Here is the breakdown... Airline coach-class reward levels: 25,000 points = one round-trip ticket to anywhere within the continental 48 states (maximum ticket value $400). 35,000 points = one round-trip ticket to Canada, Mexico, the Caribbean, Bermuda, Puerto Rico, the Bahamas, Alaska, or Hawaii (maximum ticket value $600). 50,000 points = one round-trip ticket to European destinations (maximum ticket value $800). 75,000 points = one round-trip ticket to South America, Asia, or Australia (maximum ticket value $1,200).
Car reward levels: 2,500 points = one-day car rental within the U.S. (maximum value $60) 15,000 points = seven-day car rental within the U.S. (maximum value $300)
Hotel reward levels: 5,000 points = one-night stay within the U.S. (room rate up to $80 per night). 10,000 points = one-night stay within the U.S. (room rate of $81-$160 per night). 15,000 points = one-night stay within the U.S. (room rate of $161-$240 per night).
I used to have an amex delta card just because delta was the only airline to get to where my parents lived, but the amex card had a $50 a year fee (although when cancelling they mysteriously offered me a version without a fee, but I can't find any information on that anywhere). Plus a ticket costs 15000-25000 points and you can't use them on holidays very much. I have recently switched to an amazon visa card. I thought about a car based card, but decided against it considering cars are long term purchases so all that time I'm saving up "points" I'm not really getting anything immediate from it. Which is why I'm really liking the amazon visa card. I've had it for about 3 months now and will be getting my first $25 off in a week or so. I figure I buy enough misc things on a monthly basis that the amazon card will actually suit me better than the others.

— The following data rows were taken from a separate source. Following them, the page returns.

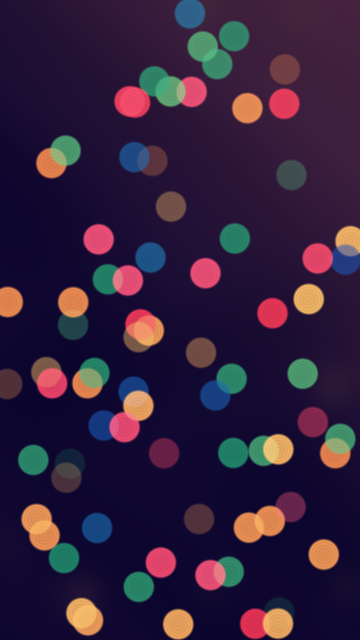
This background is drawn by a Shadertoy shader. Its source:

```glsl
const float LIGHT_RADIUS = 0.042;
const float EDGE_SOFTNESS = 0.0045;
const int LIGHT_COUNT = 56;
const int GLOW_COUNT = 9;

float hash(float n) {
    n = fract(n * 0.1031 + 0.137);
    n *= n + 33.33;
    return fract(n * (n + n));
}

vec2 hash2(float n) {
    return vec2(hash(n), hash(n + 57.3));
}

// Warm colours dominate, green and blue are rarer
vec3 lightColour(float pick, float tint) {
    if (pick < 0.38) return mix(vec3(0.90, 0.18, 0.25), vec3(0.93, 0.32, 0.44), tint);
    if (pick < 0.70) return mix(vec3(0.91, 0.50, 0.23), vec3(0.94, 0.72, 0.34), tint);
    if (pick < 0.88) return mix(vec3(0.09, 0.50, 0.34), vec3(0.34, 0.66, 0.39), tint * tint);
    return mix(vec3(0.05, 0.20, 0.46), vec3(0.07, 0.36, 0.50), tint);
}

// Maps a unit square to a tree outline, narrow at the top
vec2 treePoint(vec2 u, float height) {
    float depth = pow(u.y, 0.8);
    float spread = smoothstep(0.0, 0.34, depth);
    float halfWidth = (0.13 + 0.36 * spread) * (1.0 - 0.3 * smoothstep(0.8, 1.0, depth));
    float middle = 0.61 - 0.11 * spread;
    return vec2(middle + (2.0 * u.x - 1.0) * halfWidth, (0.99 - 0.97 * depth) * height);
}

// Out-of-focus disc with faint rings, blended partly as light
vec3 addLight(vec3 base, vec2 offset, float seed, float pixel) {
    float d = length(offset);
    float soft = max(EDGE_SOFTNESS, pixel);
    float disc = 1.0 - smoothstep(LIGHT_RADIUS - soft, LIGHT_RADIUS + soft, d);
    float dimmed = step(hash(seed + 3.7), 0.27);
    float strength = mix(0.96, 0.20 + 0.32 * hash(seed + 8.1), dimmed);
    vec3 colour = lightColour(hash(seed + 12.9), hash(seed + 21.4));
    colour *= 0.98 + 0.025 * sin(d * 700.0) + 0.04 * smoothstep(0.4, 0.95, d / LIGHT_RADIUS);
    vec3 lit = colour + 0.5 * base * (1.0 - colour);
    return mix(base, lit, disc * strength);
}

// Navy dusk turning plum towards the upper right
vec3 duskBackground(vec2 p, float height) {
    float up = p.y / height;
    float plum = smoothstep(0.45, 1.25, up * 0.8 + p.x * 0.45);
    float mottling = sin(p.x * 7.0 + 2.0 * sin(p.y * 4.0)) * sin(p.y * 6.0 + p.x * 3.0);
    vec3 colour = mix(vec3(0.055, 0.025, 0.185), vec3(0.26, 0.13, 0.24), plum);
    return colour + vec3(0.014, 0.008, 0.010) * mottling;
}

void mainImage(out vec4 fragColor, in vec2 fragCoord) {
    vec2 p = fragCoord / iResolution.x;
    float height = iResolution.y / iResolution.x;
    float pixel = 1.0 / iResolution.x;
    vec3 colour = duskBackground(p, height);

    // Distant, strongly blurred glows
    for (int i = 0; i < GLOW_COUNT; i++) {
        float seed = float(i) * 5.31 + 400.0;
        vec2 offset = p - hash2(seed) * vec2(1.0, height);
        float glow = exp(-dot(offset, offset) / 0.0035);
        colour = mix(colour, vec3(0.31, 0.20, 0.23), 0.38 * glow * hash(seed + 2.0));
    }

    // Evenly scattered lights, nearly half with an overlapping companion
    for (int i = 0; i < LIGHT_COUNT; i++) {
        float n = float(i);
        float seed = n * 7.13 + 1.0;
        vec2 jitter = 0.09 * (hash2(seed) - 0.5);
        vec2 spot = fract(vec2(0.7549, 0.5698) * (n + 0.5) + jitter);
        vec2 offset = p - treePoint(spot, height);
        colour = addLight(colour, offset, seed, pixel);
        if (hash(seed + 31.0) < 0.42) {
            float angle = 6.2832 * hash(seed + 40.0);
            float gap = LIGHT_RADIUS * mix(0.6, 1.6, hash(seed + 45.0));
            vec2 shift = gap * vec2(cos(angle), sin(angle));
            colour = addLight(colour, offset - shift, seed + 503.0, pixel);
        }
    }

    fragColor = vec4(clamp(colour, 0.0, 1.0), 1.0);
}
```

I don't know about the credit version, but Paypal's debit card gives ~1% interest for balances held in their accounts as if it were a money market account, and 1.5% cashback for all credit type payments. On the cashback, you don't have to wait for the end of the month before this is credited... it occurs immediately for every transaction.
I have the Disney Visa, which pays 1% back in Disney rewards, which can be used at the parks, cruiseline, stores, or online. For a Disney nut, it's a great card!

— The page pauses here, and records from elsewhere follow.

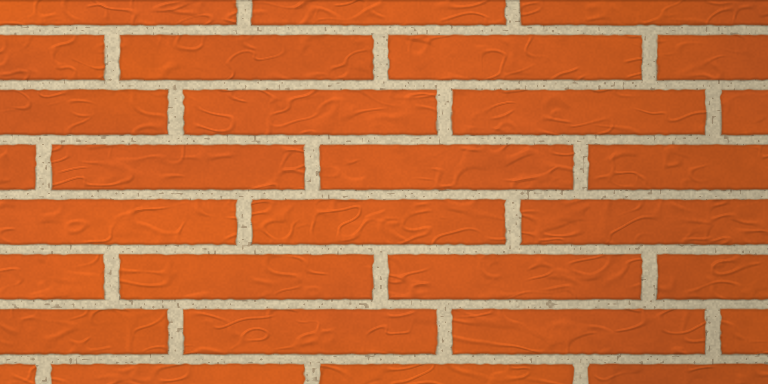
Write a WebGL 1 fragment shader that draws this texture.

```glsl
precision highp float;
uniform vec2 u_resolution;

float hash(vec2 p) {
  vec3 q = fract(vec3(p.xyx) * 0.1031);
  q += dot(q, q.yzx + 33.33);
  return fract((q.x + q.y) * q.z);
}

float noise(vec2 p) {
  vec2 i = floor(p), f = fract(p);
  f = f * f * (3.0 - 2.0 * f);
  return mix(mix(hash(i), hash(i + vec2(1.0, 0.0)), f.x),
             mix(hash(i + vec2(0.0, 1.0)), hash(i + 1.0), f.x), f.y);
}

// Sparse curved folds pressed into the clay
float creases(vec2 p) {
  p += 0.025 * (vec2(noise(p * 13.0), noise(p * 13.0 + 41.0)) - 0.5);
  float height = 0.0;
  for (int i = 0; i < 2; i++) {
    float k = float(i);
    vec2 q = p * vec2(11.0 + 5.0 * k, 24.0 + 9.0 * k) + 57.0 * k;
    q.y += (k - 0.4) * q.x * 0.7;
    float fold = 1.0 - smoothstep(0.0, 0.13, abs(noise(q) - 0.5));
    height += fold * smoothstep(0.35, 0.7, noise(p * 16.0 + 19.0 + 31.0 * k));
  }
  return height;
}

float boxDistance(vec2 p, vec2 halfSize) {
  vec2 d = abs(p) - halfSize;
  return length(max(d, 0.0)) + min(max(d.x, d.y), 0.0);
}

void main() {
  vec2 p = gl_FragCoord.xy / u_resolution.y;
  float across = gl_FragCoord.x / u_resolution.x;
  p.y = 1.0 - p.y;
  float soft = max(0.0028, 0.75 / u_resolution.y);

  // Seven courses whose stagger recurs every fourth course
  float v = p.y * 7.0 + 0.453;
  float row = floor(v);
  float stagger = 0.938 - 0.492 * mod(row, 2.0) - 0.255 * mod(floor(row / 2.0), 2.0);
  float u = p.x / 0.6997 - stagger + 0.029;
  vec2 brickId = vec2(floor(u), row) + 10.0;
  vec2 local = (vec2(fract(u), fract(v)) - 0.5) * vec2(0.6997, 0.14286);

  // Slightly ragged brick outline, rougher at the ends
  vec2 ragged = vec2(noise(p * 75.0), noise(p * 60.0 + 70.0)) - 0.5;
  float edge = boxDistance(local + ragged * vec2(0.006, 0.003), vec2(0.3295, 0.0585));
  float brickMask = 1.0 - smoothstep(-soft, soft, edge);

  // Fired clay with tone variation and side-lit folds
  vec2 clayPos = local + brickId * vec2(3.17, 1.73);
  float relief = creases(clayPos) - creases(clayPos + vec2(0.002, 0.005));
  vec3 clay = mix(vec3(0.83, 0.375, 0.125), vec3(0.78, 0.35, 0.14), noise(p * vec2(3.0, 5.0)));
  clay *= 0.98 + 0.05 * hash(brickId);
  clay *= 1.0 + 0.04 * (noise(clayPos * vec2(22.0, 40.0)) - 0.5);
  clay *= 1.0 + 0.04 * (noise(p * 190.0) - 0.5);
  clay *= 1.0 - 0.14 * clamp(relief, -0.7, 1.0);
  float rim = smoothstep(-0.009, 0.0, edge);
  clay *= 1.0 - rim * (0.10 + 0.12 * smoothstep(0.045, 0.058, local.y));

  // Sandy mortar with dark grit and a shadow below each brick
  float sand = noise(p * 210.0) - 0.5 + 0.6 * (noise(p * 95.0 + 13.0) - 0.5);
  vec3 mortar = vec3(0.81, 0.75, 0.62) * (1.0 + 0.11 * sand);
  mortar = mix(mortar, vec3(0.56, 0.47, 0.36), 0.6 * smoothstep(0.8, 0.95, noise(p * 125.0 + 90.0)));
  float contact = 1.0 - smoothstep(0.0, 0.006, edge);
  mortar *= 1.0 - contact * (0.10 + 0.14 * step(0.0, local.y));

  // Light falls off to the right, the bottom and the upper border
  vec3 color = mix(mortar, clay, brickMask);
  float shade = 0.15 * smoothstep(0.5, 1.0, across) + 0.04 * smoothstep(0.6, 1.0, p.y);
  color *= 1.02 - shade;
  color *= 0.8 + 0.2 * smoothstep(0.0, 0.008, p.y);
  gl_FragColor = vec4(color, 1.0);
}
```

Plus, I use Upromise, which gets me back quite a bit of money toward my student loan. I've already earned $32.00 toward my loan, just by registering my cards and eating and buying from certain vendors.